The truth is that few modern artists, with the exception of some heavy metal bands and the ever outspoken Eminem, actually have anything worthwhile to SAY in their material. And is this really all that surpising, that they wouldn't want their careers to be derailed by being Dixie-Chicked for saying the "wrong" thing at the wrong time?
In fairness, I have to mention the powerful presentations by both Kanye West performing "Jesus Walks" and Green Day doing both "American Idiot" and 'We are the Champions" (echoing back to Queens own earth shaking Live Aid performance). Both of these artist "Get it", and have already been getting it for some time. Other key moments were the appearance of relatives of Bob Marley on stage with Black Eyed-Peas, the reuniting of Roger Waters with the other members of Pink Floyd, Madonna onstage with one young Ethiopian woman, Birhan Woldu, who life was saved by funds provided by the original Live Aid, Sting performing "Driven to Tears" (Everytime someone innocent dies, all we can do is offer them some page in some magazine) and "Every Breath You Take" (we'll be watching you - in the G-8) , and angst-rockers Linkin Park onstage with Hip-Hop Mobul Jay-Z -- but other than these few moments, -- almost all of which were coincidental and circumstantial in relation to the larger issues -- the entire event was mostly a photo-op, not the true unifying catalyst for progressive activism that it needed to be. It's a chance for AolMusic.com, TimeWarner and Sony to sell CD's - not change the world.
If Live-8 accomplished anything, it clearly displayed just how disconnected from reality and relevance modern music has become. The entire 90's revolution of alternative music and grunge was driven by the connection between the people making the music and the people in the audience and their shared fears, pain and hopes.
As we enter the 21st Century, the core issues of humanity behind Live-8 show that it's even more important than ever that we recapture that type of synergy between issue and action, thought and deed. Do we just talk it - or will we take the difficult road and Walk it?
Perhaps I've grown a bit cynical about our current times and have romanticized the our halcyon past a bit. Perhaps, but I still believe that we need new protest artists with new protest songs that have the courage to address these issues. It was the music of the 60's that gave the Peace and anti-War movement of that time a soundtrack - a common theme to rally behind.

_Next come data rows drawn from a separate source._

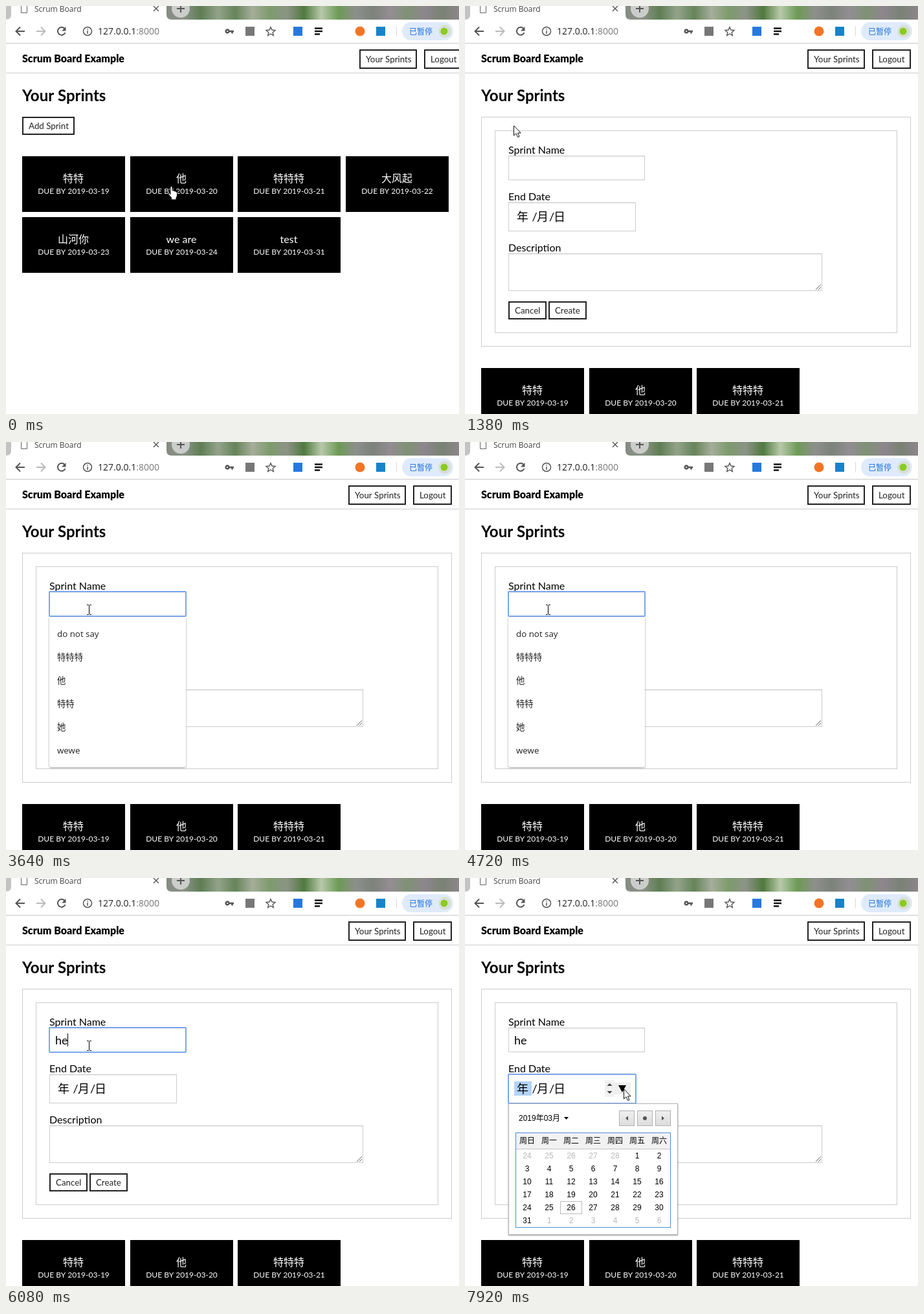
Write an HTML page with a canvas that moves like this. It is 700 by 630 pixels and loops after 8 s.

```html
<!DOCTYPE html>
<html lang="en">
<head>
<meta charset="utf-8">
<title>Scrum Board</title>
<style>
html, body { margin: 0; width: 100%; height: 100%; overflow: hidden; background: #fff; }
canvas { display: block; }
</style>
</head>
<body>
<canvas id="stage" width="700" height="630"></canvas>
<script>
const ctx = document.getElementById('stage').getContext('2d');
const LOOP = 8000;
const CJK = '"Noto Sans CJK SC", "Noto Sans CJK", sans-serif';
const LATO = 'Lato, ' + CJK;
const OPEN = '"Open Sans", ' + CJK;
const ARIAL = '"Liberation Sans", ' + CJK;
const MONO = '"Liberation Mono", monospace';
const FOCUS = '#7ba6ee', INK = '#222';

// [start, shape, x, y]
const POINTER = [
  [0, 'hand', 250, 278], [700, 'arrow', 190, 247], [830, 'arrow', 132, 215],
  [980, 'arrow', 92, 193], [1100, 'arrow', 75, 184], [1530, 'arrow', 67, 187],
  [1680, 'beam', 114, 247], [1830, 'beam', 125, 251], [6580, 'beam', 180, 250],
  [6700, 'arrow', 233, 286], [6860, 'arrow', 278, 338], [6980, 'arrow', 272, 337],
  [7120, 'arrow', 201, 326], [7260, 'arrow', 225, 325], [7380, 'arrow', 236, 324],
  [7500, 'arrow', 243, 324], [7920, 'arrow', 245, 325]
];
// [start, text, caret visible]
const TYPING = [
  [2100, '', 1], [2640, '', 0], [3070, '', 1], [3640, '', 0], [4190, '', 1], [4720, '', 0],
  [5250, 'h', 1], [5780, 'he', 1], [6580, 'he', 0], [7120, 'he', 1], [7650, 'he', 0]
];
const CARDS = [['特特', 19], ['他', 20], ['特特特', 21], ['大风起', 22], ['山河你', 23], ['we are', 24], ['test', 31]];

const latest = (rows, t) => rows.filter(row => row[0] <= t).pop();
const between = (t, a, b) => t >= a && t < b;

function rect(x, y, w, h, color) {
  ctx.fillStyle = color;
  ctx.fillRect(x, y, w, h);
}

function frame(x, y, w, h, color, line = 1) {
  ctx.strokeStyle = color;
  ctx.lineWidth = line;
  ctx.strokeRect(x + line / 2, y + line / 2, w - line, h - line);
}

function round(x, y, w, h, r, color) {
  ctx.fillStyle = color;
  ctx.beginPath();
  ctx.roundRect(x, y, w, h, r);
  ctx.fill();
}

function disc(x, y, r, color) {
  ctx.fillStyle = color;
  ctx.beginPath();
  ctx.arc(x, y, r, 0, 7);
  ctx.fill();
}

function text(str, x, y, size, color = '#000', family = LATO, weight = 400, align = 'left') {
  ctx.font = `${weight} ${size}px ${family}`;
  ctx.fillStyle = color;
  ctx.textAlign = align;
  ctx.fillText(str, x, y);
}

function path(d, stroke, line = 1, fill) {
  const shape = new Path2D(d);
  if (fill) { ctx.fillStyle = fill; ctx.fill(shape); }
  if (stroke) { ctx.strokeStyle = stroke; ctx.lineWidth = line; ctx.stroke(shape); }
}

const fillPath = (d, color) => path(d, null, 0, color);

function shadowed(blur, draw) {
  ctx.save();
  ctx.shadowColor = 'rgba(0,0,0,.4)';
  ctx.shadowBlur = blur;
  ctx.shadowOffsetY = 1;
  draw();
  ctx.restore();
}

function browser() {
  const photo = ctx.createLinearGradient(248, 0, 700, 0);
  ['#858b82', '#8b9387', '#5f7d54', '#93a38b', '#66845a', '#a5ad9a', '#7d9b6c', '#8c9386',
    '#50793f', '#b8c9aa', '#6d9a56', '#8d8f8b', '#7d827b', '#938d93', '#7f9175', '#8d868d', '#7a8274', '#8c858b']
    .forEach((color, i, all) => photo.addColorStop(i / (all.length - 1), color));
  rect(0, 0, 700, 21, photo);
  rect(0, 0, 20, 21, '#c3c3c3');
  fillPath('M8 0H248V13Q248 21 256 21H0Q8 21 8 13Z', '#fff');
  path('M23.5 -4V10.5H32.5V0L29 -4Z', '#666');
  text('Scrum Board', 44, 9, 12, '#444', OPEN);
  path('M228 0L236 8M236 0L228 8', '#555', 1.4);
  disc(270, 4, 14, '#cbcdca');
  path('M264 4H276M270 -2V10', '#555', 2);

  rect(0, 57, 700, 1, '#c8c8c8');
  path('M29 39H16M22 32.5L15.5 39L22 45.5', '#555', 2);
  path('M47 39H60M54 32.5L60.5 39L54 45.5', '#bbb', 2);
  path('M91.5 41A6 6 0 1 1 90.3 34.7', '#555', 2);
  fillPath('M92.5 32V38.5H86Z', '#555');
  path('M132.5 39A6.5 6.5 0 1 1 119.5 39A6.5 6.5 0 1 1 132.5 39M126 38V43M126 35V36.6', '#555', 1.5);
  text('127.0.0.1', 142, 44, 14, INK, OPEN);
  const host = ctx.measureText('127.0.0.1').width;
  text(':8000', 142 + host, 44, 14, '#777', OPEN);

  path('M344.5 39A2.4 2.4 0 1 1 339.7 39A2.4 2.4 0 1 1 344.5 39M345 39H352M349.5 39V42.5', '#555', 2.6);
  rect(370, 32, 14, 14, '#777');
  path('M409 32.5L411 37L416 37.5L412.2 40.8L413.3 45.6L409 43L404.7 45.6L405.8 40.8L402 37.5L407 37Z', '#555', 1.4);
  rect(444, 32, 14, 14, '#2878dc');
  path('M477 34.5H489M477 39H489M477 43.5H485', '#111', 2.4);
  disc(547, 39, 7.5, '#f37524');
  rect(572, 32, 14, 14, '#1783c8');
  rect(603, 31, 1, 16, '#d5d8dc');
  round(612, 25, 79, 28, 14, '#dfebfc');
  text('已暂停', 623, 44, 12, '#1a6fe0', CJK);
  disc(678, 39, 10, '#d8dfd2');
  disc(677, 39, 5.5, '#8acb22');
}

function button(label, x, y, w, h, dark) {
  rect(x, y, w, h, dark ? INK : '#fff');
  frame(x, y, w, h, INK, 2);
  text(label, x + 10, y + h / 2 + 5, 13.333, dark ? '#fff' : INK);
}

function header(shift) {
  text('Scrum Board Example', 25, 87, 16, '#000', LATO, 900);
  button('Your Sprints', 546 - shift, 67, 89, 30);
  button('Logout', 646 - shift, 67, 60, 30);
  rect(0, 103, 700, 1, '#ccc');
  text('Your Sprints', 25, 147, 24, '#000', LATO, 700);
}

function cards(top, count) {
  CARDS.slice(0, count).forEach(([name, day], i) => {
    const x = Math.round(25 + (i % 4) * 166.6), y = top + 94 * Math.floor(i / 4);
    rect(x, y, 159, 86, '#000');
    text(name, x + 79, y + 40, 16, '#fff', LATO, 400, 'center');
    text('DUE BY 2019-03-' + day, x + 79.5, y + 58, 12, '#fff', LATO, 400, 'center');
  });
}

function field(x, y, w, h, focused) {
  rect(x, y, w, h, '#fff');
  rect(x + 1, y + 1, w - 2, 1, '#eee');
  frame(x, y, w, h, '#ccc');
  if (!focused) return;
  ctx.strokeStyle = FOCUS;
  ctx.lineWidth = 2;
  ctx.beginPath();
  ctx.roundRect(x, y, w, h, 1);
  ctx.stroke();
}

function dateField(t) {
  const focused = t >= 7650;
  field(67, 303, 197, 45, focused);
  if (focused) rect(76, 314, 27, 22, '#b3d3fb');
  [['年', 80], ['/', 103.5], ['月', 111], ['/', 130], ['日', 137]].forEach(([s, x]) => text(s, x, 332, 18));
  if (t < 7120) return;
  const onSpinner = between(t, 7260, 7380);
  rect(216, 312, 15, 26, '#f1f1f1');
  if (onSpinner) rect(216, 312, 15, 13, '#c9c9c9');
  if (t >= 7380) rect(231, 316, 25, 18, '#eee');
  fillPath('M219.5 321H227.5L223.5 317ZM219.5 329H227.5L223.5 333Z', '#444');
  fillPath('M237 320H249L243 331Z', '#000');
}

function form(t) {
  frame(25, 171, 664, 355, '#ccc');
  frame(46, 192, 622, 313, '#ccc');
  text('Sprint Name', 67, 228, 16);
  field(67, 231, 211, 38, between(t, 2100, 7650));
  text('End Date', 67, 300, 16);
  dateField(t);
  text('Description', 67, 379, 16);
  field(67, 382, 485, 58);
  path('M542 438L550 430M546 438L550 434', '#666');
  button('Cancel', 67, 456, 59, 28);
  button('Create', 129, 456, 59, 28);

  const typed = latest(TYPING, t);
  if (!typed) return;
  const [, value, caret] = typed;
  text(value, 76, 257, 18);
  if (caret) rect([76, 86, 95][value.length], 240, 1, 20, '#000');
}

function suggestions() {
  shadowed(3, () => round(67, 271, 211, 231, [0, 0, 3, 3], '#fff'));
  ['do not say', '特特特', '他', '特特', '她', 'wewe']
    .forEach((s, i) => text(s, 79, 301 + 36 * i, 13.333, INK, OPEN));
}

function inputMethod(value) {
  const first = value === 'h';
  const right = first ? 421 : 373;
  const words = first ? ['好', '后', '话', '\\(^o^)/~', '和'] : ['和', '喝', '何', '河', '合'];
  rect(76, 261, right - 76, 56, '#fff');
  frame(76, 261, right - 76, 56, '#a8c3d6');
  text(value, 87, 281, 16, '#0b6db8', ARIAL, 700);
  rect(88 + ctx.measureText(value).width, 267, 1, 18, '#000');
  rect(86, 288, right - 118, 1, '#d6dde2');
  let x = 86;
  words.forEach((word, i) => {
    const color = i ? '#0a84d0' : '#e8222a';
    const ascii = word.length > 1;
    text(`${i + 1}.`, x, 307, 13.333, color, MONO);
    text(word, x + 16, ascii ? 307 : 308, ascii ? 13.333 : 16, color, ascii ? MONO : CJK);
    x += 29.4 + (ascii ? 64 : 16);
  });
  rect(right - 30, 263, 28, 28, '#f58d62');
  [[61, 15], [47, 15], [24, 15]].forEach(([dx, w]) => frame(right - dx, 295, w, 15, '#c2d9e8'));
  ctx.save();
  ctx.translate(right, 302.5);
  fillPath('M-52 -3V3L-55 0Z', '#b5cfe0');
  fillPath('M-41 -3V3L-38 0ZM-20 -2H-13L-16.5 2Z', '#1778b8');
  ctx.restore();
}

function calendar() {
  shadowed(2, () => rect(67, 348, 262, 203, '#fff'));
  frame(67, 348, 262, 203, '#b5b5b5');
  text('2019年03月', 83, 375, 12, '#000', ARIAL);
  fillPath('M153 369H160L156.5 373Z', '#000');
  const shade = ctx.createLinearGradient(0, 359, 0, 383);
  shade.addColorStop(0, '#f0f0f0');
  shade.addColorStop(1, '#dcdcdc');
  [238, 266, 294].forEach(x => {
    round(x, 359, 24, 24, 2, shade);
    frame(x, 359, 24, 24, '#b0b0b0');
  });
  fillPath('M252 367.5V374.5L248 371ZM304 367.5V374.5L308 371Z', '#555');
  disc(278, 371, 3, '#555');

  rect(78, 393, 240, 26, '#f2f2f2');
  rect(78, 418, 240, 1, '#c4c4c4');
  frame(78, 393, 240, 147, '#4a90d9');
  [...'日一二三四五六'].forEach((d, i) => text('周' + d, 96 + 34 * i, 410, 12, '#000', CJK, 400, 'center'));
  for (let i = 0; i < 42; i++) {
    const day = i - 4;
    const label = day < 1 ? day + 28 : day > 31 ? day - 31 : day;
    const x = 96 + 34 * (i % 7), y = 433 + 20 * Math.floor(i / 7);
    if (day === 26) frame(x - 17, y - 14, 34, 20, '#bbb');
    text(label, x, y, 12, label === day ? '#000' : '#b8b8b8', ARIAL, 400, 'center');
  }
}

function pointer(t) {
  const [, shape, x, y] = latest(POINTER, t);
  ctx.save();
  ctx.translate(x, y);
  if (shape === 'arrow') {
    path('M.5 .8V16L4 12.8L6.5 18.5L9 17.5L6.5 12H11.2Z', '#111', 1, '#fff');
  } else if (shape === 'beam') {
    path('M0 .5H2.5L3.5 1.5L4.5 .5H7M3.5 1V15M0 15.5H2.5L3.5 14.5L4.5 15.5H7', '#000');
  } else {
    path('M4 13V2Q4 .5 5.5 .5Q7 .5 7 2V7Q9.5 6 10 8Q12 7 12.5 9Q14.5 8.5 14.5 11V14Q14.5 16 13 18V21H5.5V18L1 12.5Q.5 10 2.5 10.5Z', '#111', 1, '#fff');
  }
  ctx.restore();
}

function draw(t) {
  const editing = t >= 1380;
  rect(0, 0, 700, 630, '#fff');
  browser();
  header(editing ? 17 : 0);
  if (editing) {
    form(t);
    cards(559, 3);
  } else {
    button('Add Sprint', 25, 171, 81, 28, t >= 980);
    if (t >= 1250) frame(24, 170, 83, 30, '#5b8fe6', 1.5);
    cards(232, 7);
  }
  if (between(t, 2100, 5250)) suggestions();
  if (between(t, 5250, 6080)) inputMethod(t < 5780 ? 'h' : 'he');
  if (t >= 7780) calendar();
  pointer(t);
}

function tick() {
  draw(performance.now() % LOOP);
  requestAnimationFrame(tick);
}
tick();
</script>
</body>
</html>
```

We may have grown to believe that music today is merely a disposable commodity, no more important than picking out our latest personalize ring-tone -- but it does matter.It matters a great deal.